(Stored items)
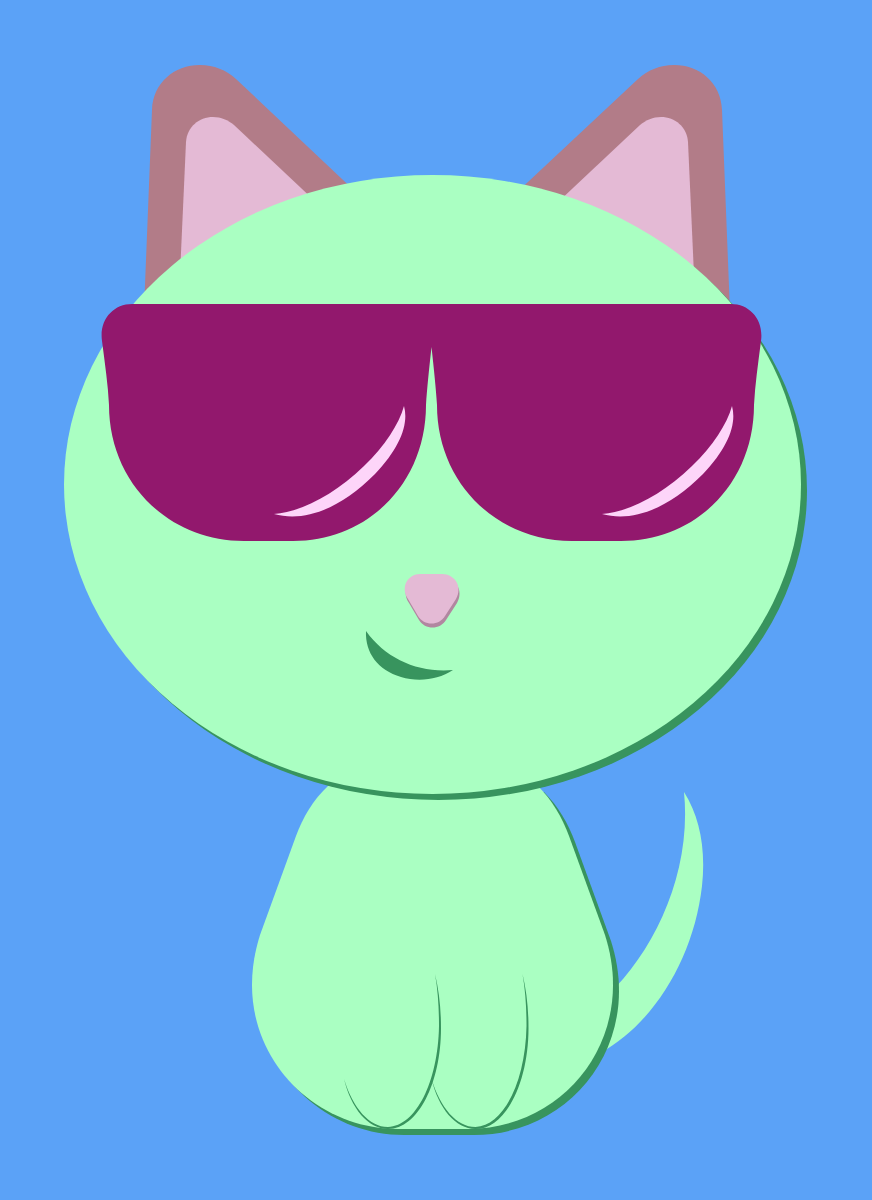
<!DOCTYPE html>
<html lang="en">
<head>
<meta charset="utf-8">
<title>Cool cat in sunglasses</title>
<style>
:root {
  --sky: #5ba2f7;
  --fur: #aaffc2;
  --fur-shade: #38945e;
  --ear: #b27c88;
  --pink: #e4bad5;
  --nose-shade: #b187a0;
  --glasses: #92186d;
  --glint: #fdd5f9;
}
html, body { margin: 0; background: var(--sky); overflow: hidden; }
svg { display: block; width: 872px; height: 1200px; }
.sky { fill: var(--sky); }
.fur { fill: var(--fur); }
.shade { fill: var(--fur-shade); }
.ear { fill: var(--ear); }
.pink { fill: var(--pink); }
.nose-shade { fill: var(--nose-shade); }
.glasses { fill: var(--glasses); }
.glint { fill: var(--glint); }
</style>
</head>
<body>
<svg viewBox="0 0 872 1200" role="img" aria-label="Mint green cat wearing purple sunglasses">
  <defs>
    <path id="body" d="M328 786C313 800 303 817 296 836L260 935C255 951 252 967 252 985C252 1065 318 1129 398 1129H468C549 1129 613 1065 613 985C613 967 610 951 605 935L569 836C562 817 552 800 538 786Z"/>
    <ellipse id="head" cx="432.5" cy="484.5" rx="368.5" ry="309.5"/>
    <path id="nose" d="M420 574H442C455 574 463 587 456 599L445 616C439 626 424 626 418 616L408 599C400 587 408 574 420 574Z"/>
    <path id="paw" d="M344 1079C351 1108 368 1129 388 1129C418 1129 441 1083 441 1028C441 1008 439 991 435 974C438 991 439 1008 439 1026C438 1082 416 1126 388 1127C369 1127 353 1108 344 1079Z"/>
    <path id="lens-glint" d="M404 406C409 424 400 448 375 474C342 507 306 523 274 514C301 512 334 495 364 466C385 446 399 424 404 406Z"/>
  </defs>

  <rect class="sky" width="872" height="1200"/>

  <g id="ears">
    <path class="ear" d="M144 310L152 110C153 83 174 65 200 65C214 65 226 70 236 79L360 196Z"/>
    <path class="pink" d="M180 275L186 142C187 127 199 117 213 117C221 117 228 120 234 125L318 204Z"/>
    <path class="ear" d="M730 312L722 110C721 83 700 65 674 65C660 65 648 70 638 79L513 196Z"/>
    <path class="pink" d="M694 275L688 142C687 127 675 117 661 117C653 117 646 120 640 125L556 204Z"/>
  </g>

  <path id="tail" class="fur" d="M684 792C700 817 706 850 702 886C694 957 654 1024 600 1053L608 995C655 950 692 872 684 792Z"/>

  <g id="torso">
    <use href="#body" class="shade" x="6" y="6"/>
    <use href="#body" class="fur"/>
    <use href="#paw" class="shade"/>
    <use href="#paw" class="shade" x="87.5"/>
  </g>

  <g id="face">
    <use href="#head" class="shade" x="6" y="6"/>
    <use href="#head" class="fur"/>
    <path class="shade" d="M366 631C386 659 418 673 453 670C438 680 418 682 401 677C378 670 365 653 366 631Z"/>
    <use href="#nose" class="nose-shade" x="1" y="4"/>
    <use href="#nose" class="pink"/>
  </g>

  <g id="sunglasses">
    <path class="glasses" d="M132 304H731C750 304 764 320 761 341C758 364 755 385 754 405C754 482 697 541 621 541H572C496 541 437 482 437 405C436 389 434 370 431.500 347C429 370 427 389 426 405C426 482 369 541 293 541H244C168 541 109 482 109 405C108 385 105 364 102 341C99 320 113 304 132 304Z"/>
    <use href="#lens-glint" class="glint"/>
    <use href="#lens-glint" class="glint" x="328"/>
  </g>
</svg>
</body>
</html>
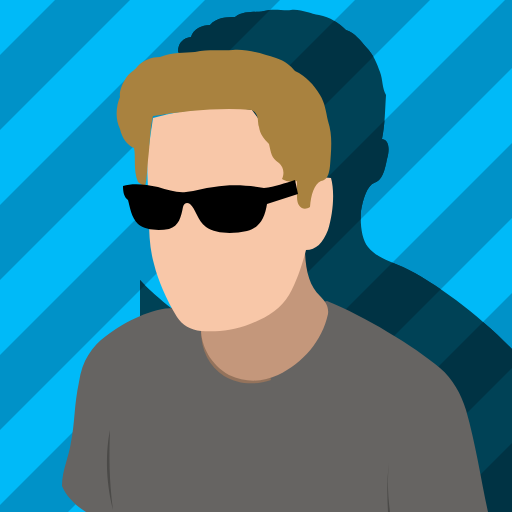
<!DOCTYPE html>
<html lang="en">
<head>
<meta charset="utf-8">
<title>Portrait avatar</title>
<style>
:root {
  --sky: #00baf8;
  --stripe: #0092c8;
  --shadow: #004256;
  --shadow-stripe: #003344;
  --hair: #a9823f;
  --skin: #f8c7a8;
  --neck: #c4977b;
  --neck-edge: #94735c;
  --shirt: #666462;
  --fold: #4b4a48;
  --glasses: #000;
}
html, body { margin: 0; overflow: hidden; }
svg { display: block; width: 512px; height: 512px; }
.sky { fill: var(--sky); }
.stripe { fill: var(--stripe); }
.shadow { fill: var(--shadow); }
.shadow-stripe { fill: var(--shadow-stripe); }
.hair { fill: var(--hair); }
.skin { fill: var(--skin); }
.neck { fill: var(--neck); }
.neck-edge { fill: var(--neck-edge); }
.shirt { fill: var(--shirt); }
.fold { fill: var(--fold); }
.glasses { fill: var(--glasses); }
</style>
</head>
<body>
<svg viewBox="0 0 512 512" role="img" aria-label="Young man in sunglasses and a grey T-shirt on a striped blue background">
  <defs>
    <g id="stripes">
      <polygon points="55,0 130,0 0,130 0,55"/>
      <polygon points="205,0 280,0 0,280 0,205"/>
      <polygon points="355,0 430,0 0,430 0,355"/>
      <polygon points="505,0 580,0 0,580 0,505"/>
      <polygon points="655,0 730,0 0,730 0,655"/>
      <polygon points="805,0 880,0 0,880 0,805"/>
      <polygon points="955,0 1030,0 0,1030 0,955"/>
    </g>
    <clipPath id="cast-shadow">
      <path d="M178 52C178 42 184 38 191 37C193 29 202 25 210 25C217 17 227 17 235 17C244 10 255 13 264 11C274 8 283 11 291 10C302 9 310 14 319 15C330 17 339 23 346 30C355 33 361 41 366 47C374 55 377 64 380 72C383 80 382 88 386 95C385 110 385 125 382 139C389 140 390 149 387 159C385 170 382 181 374 183C367 186 363 199 361 211C360 226 362 239 368 247C377 258 390 261 403 267C435 282 480 316 512 349V512H140V280C150 291 160 299 171 308L200 300V70Z"/>
    </clipPath>
  </defs>

  <g id="background">
    <rect class="sky" width="512" height="512"/>
    <use class="stripe" href="#stripes"/>
  </g>

  <g id="wall-shadow" clip-path="url(#cast-shadow)">
    <rect class="shadow" width="512" height="512"/>
    <use class="shadow-stripe" href="#stripes"/>
  </g>

  <g id="body">
    <path class="shirt" d="M201 331C196 322 187 311 174 308C152 308 126 321 106 336C92 346 82 361 79 382C74 405 75 423 71 442C69 457 62 470 62 486C66 496 76 506 86 512H488C481 480 476 445 466 410C461 394 453 379 440 368C414 346 364 316 327 301Z"/>
    <path class="fold" d="M110 430C106 450 105 478 113 510C109 480 109 455 110 430Z"/>
    <path class="fold" d="M389 463C387 480 388 497 390 512H388C387 494 387 478 389 463Z"/>
    <path class="neck-edge" d="M201 331C201 350 209 366 224 376C239 385 256 385 271 380L262 345Z"/>
    <path class="neck" d="M201 329C201 346 211 365 229 375C246 383 263 382 278 375C303 363 322 341 328 314C329 306 325 301 320 296C309 286 305 268 305 248L285 245Z"/>
  </g>

  <g id="head">
    <path class="skin" d="M153 118C180 110 224 105 252 110L300 175L331 178C335 192 333 214 328 230C323 243 316 250 306 250C302 265 297 281 289 295C281 309 266 318 250 324C232 331 216 332 201 331C191 330 182 325 177 317C166 299 158 280 154 264C150 250 149 235 149 218L147 160Z"/>
    <path class="hair" d="M138 182C133 170 136 157 134 148C127 145 122 138 120 129C115 119 116 106 120 97C119 90 123 83 126 78C130 72 134 71 137 67C143 60 152 57 160 57C172 52 185 53 195 52C209 49 222 51 233 50C249 49 263 54 276 58C285 61 291 66 295 71C306 76 314 85 320 95C325 103 326 112 328 121C333 136 331 151 330 166C329 175 327 180 321 181C314 184 311 195 310 207C304 211 297 208 297 197V181C292 183 285 181 282 179C285 172 283 167 279 163C271 158 271 152 269 144C264 139 260 134 259 127C257 122 260 115 252 110C221 107 184 111 153 116C150 127 150 145 148 160C147 170 147 179 145 187Z"/>
  </g>

  <g id="sunglasses">
    <path class="glasses" d="M123 186C132 183 145 184 158 187C168 190 177 193 186 192C196 191 204 188 214 187C230 184 248 185 264 188C275 187 285 183 295 180L298 194L267 204C265 217 260 228 247 231C233 234 216 234 206 227C197 220 196 209 190 204C187 202 184 203 183 207C181 217 179 226 169 229C158 231 145 230 138 224C131 217 130 207 128 200C124 197 123 192 123 186Z"/>
  </g>
</svg>
</body>
</html>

▶ _WORK REQUEST_
What you give back must be exactly the lines from the opening line of the entries through the line holding "block; width: 872px;", with no pictures.

▶ _RESPONSE_
<!DOCTYPE html>
<html lang="en">
<head>
<meta charset="utf-8">
<title>Cool cat in sunglasses</title>
<style>
:root {
  --sky: #5ba2f7;
  --fur: #aaffc2;
  --fur-shade: #38945e;
  --ear: #b27c88;
  --pink: #e4bad5;
  --nose-shade: #b187a0;
  --glasses: #92186d;
  --glint: #fdd5f9;
}
html, body { margin: 0; background: var(--sky); overflow: hidden; }
svg { display: block; width: 872px; height: 1200px; }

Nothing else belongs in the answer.